I recently encountered two tragic events on the same day during Thanksgiving week, which made celebrating difficult. We are human and during the holiday season we can get wrapped up in expectation of holiday cheer. We forget that life actually happens where there are moments of good, bad, beautiful, and ugly. When a tragedy strikes during the holidays, it is as if we are sucker punched. We spiral into a deep sadness, while the rest of the world seems to celebrate. Holiday cheer can be overwhelming. The Happy Holidays signs posted in town centers, continuous playing of celebration music, glistening neighborhood lights, and marketing of “the happiest time of the year” can lead us feeling a great void. Life is messy. When we think we are traveling on the happy train to wonderland an event can derail us into an unexpected course of disappointment, sadness, and suffering.
I learned an equation in a mindfulness based stress reduction class that transformed my relationship with suffering. It is Suffering = Pain x Resistance. The equation brought forth my patterns and habits of holding onto suffering. Where has this equation been all my life? Pain in life is inevitable. All humans experience pain. It may be physical, as simple as stubbing our toe, or emotional pain of loss, abuse, oppression, injustice, violence, voicelessness, and powerlessness. Emotional pain and physical pain activate the same brain regions, insular cortex and anterior cingulate cortex, buried in the frontal lobe. When we feel pain, regardless of the source, it has same neural pathway in our brain. The neural pathway has evolved for our protection from danger. What we do with the information matters in how we can access our higher wisdom and learn to acknowledge and live with the pain.

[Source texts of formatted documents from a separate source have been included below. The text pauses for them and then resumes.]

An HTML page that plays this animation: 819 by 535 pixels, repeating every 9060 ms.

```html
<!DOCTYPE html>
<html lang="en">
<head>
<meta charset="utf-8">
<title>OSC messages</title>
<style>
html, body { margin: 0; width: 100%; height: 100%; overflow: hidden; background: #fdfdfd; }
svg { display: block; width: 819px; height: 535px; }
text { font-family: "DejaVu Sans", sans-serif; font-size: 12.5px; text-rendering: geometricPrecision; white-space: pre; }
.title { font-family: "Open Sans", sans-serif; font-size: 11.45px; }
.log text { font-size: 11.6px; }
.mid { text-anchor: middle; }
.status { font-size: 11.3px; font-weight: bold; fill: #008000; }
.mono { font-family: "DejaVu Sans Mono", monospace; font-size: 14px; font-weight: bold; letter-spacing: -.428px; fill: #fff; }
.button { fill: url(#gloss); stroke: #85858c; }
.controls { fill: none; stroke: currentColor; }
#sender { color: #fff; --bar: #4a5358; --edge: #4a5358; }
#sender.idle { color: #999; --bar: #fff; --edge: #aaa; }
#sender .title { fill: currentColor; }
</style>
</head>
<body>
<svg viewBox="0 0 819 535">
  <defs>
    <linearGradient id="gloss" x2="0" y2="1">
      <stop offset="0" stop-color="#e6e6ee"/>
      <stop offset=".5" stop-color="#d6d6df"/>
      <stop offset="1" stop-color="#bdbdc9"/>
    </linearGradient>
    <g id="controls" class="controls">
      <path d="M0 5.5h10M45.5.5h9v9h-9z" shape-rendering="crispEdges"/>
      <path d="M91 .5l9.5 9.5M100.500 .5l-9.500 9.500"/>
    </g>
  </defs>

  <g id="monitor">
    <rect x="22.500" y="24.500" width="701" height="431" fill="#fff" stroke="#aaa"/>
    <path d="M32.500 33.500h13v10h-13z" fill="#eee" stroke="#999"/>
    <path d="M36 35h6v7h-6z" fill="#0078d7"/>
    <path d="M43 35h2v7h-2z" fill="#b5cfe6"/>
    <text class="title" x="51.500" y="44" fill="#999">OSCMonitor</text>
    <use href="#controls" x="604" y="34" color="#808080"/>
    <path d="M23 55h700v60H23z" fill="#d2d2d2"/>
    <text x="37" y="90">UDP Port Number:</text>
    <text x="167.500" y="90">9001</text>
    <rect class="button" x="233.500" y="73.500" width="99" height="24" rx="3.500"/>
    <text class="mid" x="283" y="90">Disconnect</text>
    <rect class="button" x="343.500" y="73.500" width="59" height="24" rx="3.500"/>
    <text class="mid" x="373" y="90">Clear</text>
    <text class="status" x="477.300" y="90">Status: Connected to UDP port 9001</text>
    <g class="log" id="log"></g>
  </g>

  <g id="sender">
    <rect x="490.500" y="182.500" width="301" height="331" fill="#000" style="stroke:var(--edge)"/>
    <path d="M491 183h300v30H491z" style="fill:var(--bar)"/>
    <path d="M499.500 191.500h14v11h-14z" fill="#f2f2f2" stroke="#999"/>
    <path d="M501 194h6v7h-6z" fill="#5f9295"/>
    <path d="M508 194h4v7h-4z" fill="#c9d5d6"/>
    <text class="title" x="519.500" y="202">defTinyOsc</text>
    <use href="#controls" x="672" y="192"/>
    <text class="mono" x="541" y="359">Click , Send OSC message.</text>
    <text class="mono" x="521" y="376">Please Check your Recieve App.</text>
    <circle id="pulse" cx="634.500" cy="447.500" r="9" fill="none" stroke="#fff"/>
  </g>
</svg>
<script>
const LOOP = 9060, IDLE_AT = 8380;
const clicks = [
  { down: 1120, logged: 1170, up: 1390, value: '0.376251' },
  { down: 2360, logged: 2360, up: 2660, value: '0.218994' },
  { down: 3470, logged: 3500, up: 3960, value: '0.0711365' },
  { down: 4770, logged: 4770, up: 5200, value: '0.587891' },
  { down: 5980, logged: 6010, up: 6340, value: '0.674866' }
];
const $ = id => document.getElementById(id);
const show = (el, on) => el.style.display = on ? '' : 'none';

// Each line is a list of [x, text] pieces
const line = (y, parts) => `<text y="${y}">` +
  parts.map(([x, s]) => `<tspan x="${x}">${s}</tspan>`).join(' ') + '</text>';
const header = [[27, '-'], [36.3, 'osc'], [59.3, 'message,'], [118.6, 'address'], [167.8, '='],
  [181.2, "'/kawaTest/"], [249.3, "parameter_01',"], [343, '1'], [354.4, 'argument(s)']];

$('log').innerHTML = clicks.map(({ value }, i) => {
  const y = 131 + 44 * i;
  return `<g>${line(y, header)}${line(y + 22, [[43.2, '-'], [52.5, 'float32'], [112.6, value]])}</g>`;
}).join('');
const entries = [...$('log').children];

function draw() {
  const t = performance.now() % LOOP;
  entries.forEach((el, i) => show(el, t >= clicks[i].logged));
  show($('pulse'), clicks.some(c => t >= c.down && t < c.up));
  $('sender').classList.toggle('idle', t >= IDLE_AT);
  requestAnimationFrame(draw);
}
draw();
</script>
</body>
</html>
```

Our resistance to pain directly affects our suffering. The more we resist, according to the equation, the greater we suffer. When we loosen our resistance to pain our actual suffering decreases. For example, say we have a negative emotion like anger or sadness and we force ourselves to repress it. What happens to our physical, mental, and emotional body? The emotion is carried in our thoughts, body, and in our mind. Repressing an emotion does not make it go away. We carry an underlying feeling of anger or sadness in all that we do. Repressing the emotion may cause us to act in ways that are not authentic to our true being. Now, what happens if we acknowledge our anger or sadness and say, YES, I acknowledge my anger, sadness, fear? We gain insight and tune into our being. Even though the emotion may remain, our relationship to the emotion changes. We begin to discover the origin of the emotion. We gain knowledge about the source of the pain. When we define the source of our emotion, we can release our resistance. We can work with our resistance to lessen its grip and release into what actually is by acknowledging our pain, emotions, and fears. This in turn frees us of the burden of suffering by identifying our human limits. A moment of grace and humility arises for what actually is.
If you are dealing with challenging emotions and the holidays are difficult for you, please reach out for support. One of the major culprits of suffering is isolation. When you connect with others, gain community, and accept that pain is universal, you begin to de-identify as if you are the only one in pain. Below are a list of ways you can gain support and begin a path of healing.
1. Reach out to family and friends and share what you are experiencing. People who care for you want to support you and lift you. When you share your pain with others, you give them a chance to embrace and care for you.
2. Find a support group for your specific challenges and needs. When you understand that other people encounter painful experiences, emotions and situations in all walks of life, this aids you in not feeling alone. Here are websites for national support groups. http://www.mentalhealthamerica.net/find-support-groups http://www.pbs.org/inthebalance/archives/whocares/resources.html
3. Seek support from a professional. Talk therapy is proven to be one of the best therapies for depression, anxiety, trauma, and mood disorders. Here is more information from National Institute of Mental Health (NIMH) to find the best approach for you. https://www.nimh.nih.gov/health/topics/psychotherapies/index.shtml
4. Practice a loving kindness meditation to cultivate your self compassion.
Here are the list of benefits when you practice loving kindness meditation.
5. Write about your pain. Studies show that writing about your pain has been proven to aid in healing and reduce suffering.
6. If you are alone and there is no one you can reach, connect with a crisis hotline.
7. If you are supporting others through a challenging time and need advice on the right words, join the option B support group. https://optionb.org/groups
I wish you peace.
I wish you healing.
I wish you release of your suffering.
I wish you balance.
I wish you love during the holiday season and always.
Stuckey HL, Nobel J. The Connection Between Art, Healing, and Public Health: A Review of Current Literature. American Journal of Public Health. 2010;100(2):254-263. doi:10.2105/AJPH.2008.156497.
Sturgeon JA, Zautra AJ. Social pain and physical pain: shared paths to resilience. Pain Management. 2016;6(1):63-74. doi:10.2217/pmt.15.56.